Nearly 1,000 trees have already fallen to provide the paper for Irwin Shaw's new novel.
By any literary standard those trees have died in vain -- making the 130,000 existing copies of "The Top of the Hill" the worst ecological disaster since the Corpus Christi oil spill.
Worse yet, the once-stately conifers have been pulped for what Delacorte concedes is not an original novel at all, but a reconstituted "treatment" (or schematic plot outline) for a commercial movie.
The unwitting browser who buys the alleged novel for $9.95 will thus be double disappointed. First, by the book itself. And second, because ABC-TV will carry the same story as a fourhour, two-part mini-series in late January.
It will probably make good television. Shaw, the prolific multimedia fabricator of "Rich Man, Poor Man" and "Beggarman, Thief," has contrived a very salable hero. Michael Storrs is a restless management consultant in his mid-30s whose bland and bloodless New York life compels him to court danger in a cathartic medley of skydiving, surfing, hang-gliding and skiing.

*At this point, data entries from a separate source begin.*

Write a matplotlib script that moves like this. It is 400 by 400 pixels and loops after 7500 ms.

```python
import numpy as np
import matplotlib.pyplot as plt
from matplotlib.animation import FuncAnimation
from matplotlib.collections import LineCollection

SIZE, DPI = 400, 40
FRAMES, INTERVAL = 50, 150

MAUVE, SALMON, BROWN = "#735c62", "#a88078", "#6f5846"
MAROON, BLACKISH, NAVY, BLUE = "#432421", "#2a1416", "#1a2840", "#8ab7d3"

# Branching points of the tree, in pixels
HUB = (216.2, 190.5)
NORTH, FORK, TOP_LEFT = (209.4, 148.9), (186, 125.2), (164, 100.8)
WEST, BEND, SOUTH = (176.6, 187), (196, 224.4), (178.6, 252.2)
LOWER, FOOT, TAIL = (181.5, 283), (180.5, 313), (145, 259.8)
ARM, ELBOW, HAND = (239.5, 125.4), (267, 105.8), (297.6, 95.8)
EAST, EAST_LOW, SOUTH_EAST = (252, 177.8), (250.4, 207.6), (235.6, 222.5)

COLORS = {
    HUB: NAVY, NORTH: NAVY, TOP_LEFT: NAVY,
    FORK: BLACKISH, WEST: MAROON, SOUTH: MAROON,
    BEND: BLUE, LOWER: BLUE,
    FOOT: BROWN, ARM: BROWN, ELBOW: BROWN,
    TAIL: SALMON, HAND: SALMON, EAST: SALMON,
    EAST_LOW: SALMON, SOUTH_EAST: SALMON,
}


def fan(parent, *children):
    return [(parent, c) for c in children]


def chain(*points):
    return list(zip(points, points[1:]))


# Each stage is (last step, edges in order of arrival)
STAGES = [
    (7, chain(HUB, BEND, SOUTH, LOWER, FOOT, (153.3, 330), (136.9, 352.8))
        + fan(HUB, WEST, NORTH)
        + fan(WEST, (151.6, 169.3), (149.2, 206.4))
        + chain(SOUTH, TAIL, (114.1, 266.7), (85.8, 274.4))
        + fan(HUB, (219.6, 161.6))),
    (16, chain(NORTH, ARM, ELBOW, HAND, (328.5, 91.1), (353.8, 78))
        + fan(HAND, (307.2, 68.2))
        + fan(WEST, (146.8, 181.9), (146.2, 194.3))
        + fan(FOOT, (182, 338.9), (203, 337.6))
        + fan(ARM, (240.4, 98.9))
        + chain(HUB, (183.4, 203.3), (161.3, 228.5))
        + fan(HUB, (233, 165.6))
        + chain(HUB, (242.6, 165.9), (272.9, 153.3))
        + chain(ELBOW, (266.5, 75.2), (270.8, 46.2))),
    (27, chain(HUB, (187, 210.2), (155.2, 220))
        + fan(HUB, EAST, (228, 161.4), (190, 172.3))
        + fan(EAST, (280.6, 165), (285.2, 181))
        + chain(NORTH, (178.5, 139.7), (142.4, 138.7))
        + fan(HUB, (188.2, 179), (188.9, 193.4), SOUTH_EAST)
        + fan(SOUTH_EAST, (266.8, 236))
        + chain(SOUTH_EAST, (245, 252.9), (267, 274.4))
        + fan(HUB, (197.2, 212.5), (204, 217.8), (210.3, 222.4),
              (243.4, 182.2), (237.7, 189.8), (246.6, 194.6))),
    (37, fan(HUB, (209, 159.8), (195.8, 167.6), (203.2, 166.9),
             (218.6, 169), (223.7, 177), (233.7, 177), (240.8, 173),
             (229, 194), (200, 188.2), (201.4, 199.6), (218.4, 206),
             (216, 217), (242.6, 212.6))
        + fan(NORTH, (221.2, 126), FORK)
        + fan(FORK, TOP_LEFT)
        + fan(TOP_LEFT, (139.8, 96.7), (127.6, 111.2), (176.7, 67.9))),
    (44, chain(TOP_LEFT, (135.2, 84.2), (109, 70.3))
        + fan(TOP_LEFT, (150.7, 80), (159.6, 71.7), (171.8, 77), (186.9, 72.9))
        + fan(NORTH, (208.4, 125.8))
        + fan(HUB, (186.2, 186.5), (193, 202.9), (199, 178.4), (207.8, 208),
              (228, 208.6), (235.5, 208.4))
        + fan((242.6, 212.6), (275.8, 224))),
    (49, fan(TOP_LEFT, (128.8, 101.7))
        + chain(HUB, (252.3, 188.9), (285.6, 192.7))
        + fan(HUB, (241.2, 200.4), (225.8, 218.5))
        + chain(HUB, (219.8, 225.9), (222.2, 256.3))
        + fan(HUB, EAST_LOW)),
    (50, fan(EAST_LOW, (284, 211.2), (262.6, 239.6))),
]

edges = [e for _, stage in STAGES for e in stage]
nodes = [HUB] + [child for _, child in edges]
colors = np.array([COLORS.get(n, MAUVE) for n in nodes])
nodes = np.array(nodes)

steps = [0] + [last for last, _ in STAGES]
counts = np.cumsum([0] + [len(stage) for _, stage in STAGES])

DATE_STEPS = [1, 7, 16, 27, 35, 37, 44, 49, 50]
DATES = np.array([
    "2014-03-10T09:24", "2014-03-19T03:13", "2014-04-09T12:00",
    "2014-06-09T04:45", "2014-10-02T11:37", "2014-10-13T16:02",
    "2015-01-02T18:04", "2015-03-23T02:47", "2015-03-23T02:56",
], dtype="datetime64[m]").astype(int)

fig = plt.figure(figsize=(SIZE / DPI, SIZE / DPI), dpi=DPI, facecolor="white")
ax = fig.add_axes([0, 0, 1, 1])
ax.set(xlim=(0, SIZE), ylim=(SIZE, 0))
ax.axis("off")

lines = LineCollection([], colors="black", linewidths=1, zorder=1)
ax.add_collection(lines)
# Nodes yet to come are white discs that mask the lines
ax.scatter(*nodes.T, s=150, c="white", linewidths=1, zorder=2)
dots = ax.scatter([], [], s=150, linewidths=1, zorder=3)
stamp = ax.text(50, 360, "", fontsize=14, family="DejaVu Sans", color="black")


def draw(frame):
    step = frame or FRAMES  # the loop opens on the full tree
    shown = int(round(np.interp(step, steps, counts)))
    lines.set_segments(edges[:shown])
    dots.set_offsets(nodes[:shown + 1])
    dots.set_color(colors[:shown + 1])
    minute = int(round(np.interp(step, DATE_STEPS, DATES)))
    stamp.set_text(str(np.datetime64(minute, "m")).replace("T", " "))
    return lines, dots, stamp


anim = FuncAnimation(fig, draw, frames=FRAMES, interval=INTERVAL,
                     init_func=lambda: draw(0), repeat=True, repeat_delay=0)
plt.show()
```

His wife -- the succulent and sensitive Tracy, a fabric designer -- despises Michael's suicidal pastimes, especially after attending a skydiving session in which two of his co-divers are killed. Understandably distraught at the prospect of taking her husband home in a Hefty trash bag one day, Tracy complains. But her plea for connubial tranquility (and children) cannot prevail against Michael's stubborn Need to Face Death, and by the end of Chapter One, their marriage is on the rocks.
After a few more scenes in which Michael confronts the dreaded ennui of middle-class life, narrowly skirts catastrophes and reveals his friendship for Antoine (a lecherous and manipulative cocktail-lounge pianist of the Sebastian Dangerfield species). Michael flees wife and city, his Porsche pointed at Vermont.
Michael returns to the mountain town where he had worked as a ski instructor after college, regains both his old job and the grudging respect of his colleagues (with his daredevil disregard for mortality) and gradually begins to change.
On the road to self-knowledge, Michael becomes passionately embroiled with Mrs. Eva Heggener, a cruelly selfish Austrian beauty, femme banale and wife of the town's leading hotel-owner, the dying, tubercular but charming Andreas Heggener.
Despite some initial friction, Heggener and Michael become friends, and Michael sets out to cure the ex-Austrian's tuberculosis by persuading him to start skiing again. This unconventional prescription provides the thematic impetus for a sort of low-rent "Magic Mountain" tableau in which each man helps heal the other.
Meanwhile, Shaw fleshes out the cast with a number of indigenous Vermonters, and eventually, in this wholesome, simple environment Michael is Transformed. But by that point the unfortunate reader is past caring.